Even as Finance Minister Pranab Mukherjee has asserted time and again that the government is not contemplating curbs on capital inflows, other economists have argued that the Indian economy is showing indications of over-heating on account of demand-pull inflation. The IMF has stated: “Among some major emerging economies, capacity constraints are beginning to boost prices… India has seen a sharp rise in inflation.”
That is indeed the huge problem - taming the monster of inflation - for which the government seems to have no solution in sight. Food inflation has been running in double-digits for the better part of the last two years and shows no signs of abating despite frequent claims to the contrary. The last occasion the Prime Minister (the world-famous economist that he is) was asked when inflation would subside, he snapped impatiently at the questioner remarking that he was not an astrologer. On this score at least, those who are paid to be optimistic have stopped saying anything of late since they had put their feet into their mouth a little too often over the last year or so.
The monsoon has been much better than expected. In comparison to the drought that prevailed in 2009 because of which agricultural production hardly grew, there are reasonable expectations that farm output might go up by as much as 4 per cent during the current fiscal year. This, in turn, would provide a fillip to the demand for fast moving consumer goods as well as consumer durables, all of which is good news for the manufacturing sector at a time when the RBI continues to tighten liquidity thereby keeping interest rates hard and high. The question then naturally arises as to why the powers-that-be are failing so miserably in controlling the runaway rise in food prices - which is right now above 16 per cent, according to the government's own revised official Wholesale Price Index (WPI).

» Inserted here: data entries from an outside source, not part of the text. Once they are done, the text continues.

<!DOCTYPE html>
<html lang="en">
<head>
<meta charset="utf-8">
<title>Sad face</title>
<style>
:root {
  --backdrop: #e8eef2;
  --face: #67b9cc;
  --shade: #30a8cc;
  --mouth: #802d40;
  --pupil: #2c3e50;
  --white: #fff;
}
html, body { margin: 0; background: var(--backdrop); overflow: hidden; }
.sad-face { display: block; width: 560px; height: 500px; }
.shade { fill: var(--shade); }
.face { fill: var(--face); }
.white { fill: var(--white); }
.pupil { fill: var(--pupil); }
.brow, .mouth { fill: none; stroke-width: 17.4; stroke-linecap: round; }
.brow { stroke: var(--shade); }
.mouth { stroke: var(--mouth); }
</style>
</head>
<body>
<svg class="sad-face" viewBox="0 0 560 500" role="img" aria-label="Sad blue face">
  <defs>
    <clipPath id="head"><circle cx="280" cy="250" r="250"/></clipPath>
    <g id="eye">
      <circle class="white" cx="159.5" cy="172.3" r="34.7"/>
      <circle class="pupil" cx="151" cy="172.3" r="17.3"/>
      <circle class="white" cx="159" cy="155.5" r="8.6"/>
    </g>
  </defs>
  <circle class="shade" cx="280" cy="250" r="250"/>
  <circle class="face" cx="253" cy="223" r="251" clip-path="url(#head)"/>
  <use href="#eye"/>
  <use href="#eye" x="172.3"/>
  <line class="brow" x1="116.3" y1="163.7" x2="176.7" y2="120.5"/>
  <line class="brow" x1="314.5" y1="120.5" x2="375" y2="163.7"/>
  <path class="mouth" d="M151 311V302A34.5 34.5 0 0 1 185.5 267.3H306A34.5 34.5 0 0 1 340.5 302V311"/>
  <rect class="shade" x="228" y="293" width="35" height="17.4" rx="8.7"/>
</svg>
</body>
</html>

The fancy apartments built for the Commonwealth Games were pre-sold. However, the World Bank has estimated that the present housing shortage in the country varies between 20 million and 70 million. The Bank added that between 35 per cent and 45 per cent of India's urban population with monthly incomes ranging between Rs 5,000 and Rs 11,000 do not own homes. While the number of crorepatis in the country rises each year, the latest set of statistics put out by the government estimates the average Indian's annual income at barely Rs 45,000 at current prices, or less than Rs 4,000 a month - an amount that the rich will not think twice before blowing up over a meal in a swank restaurant.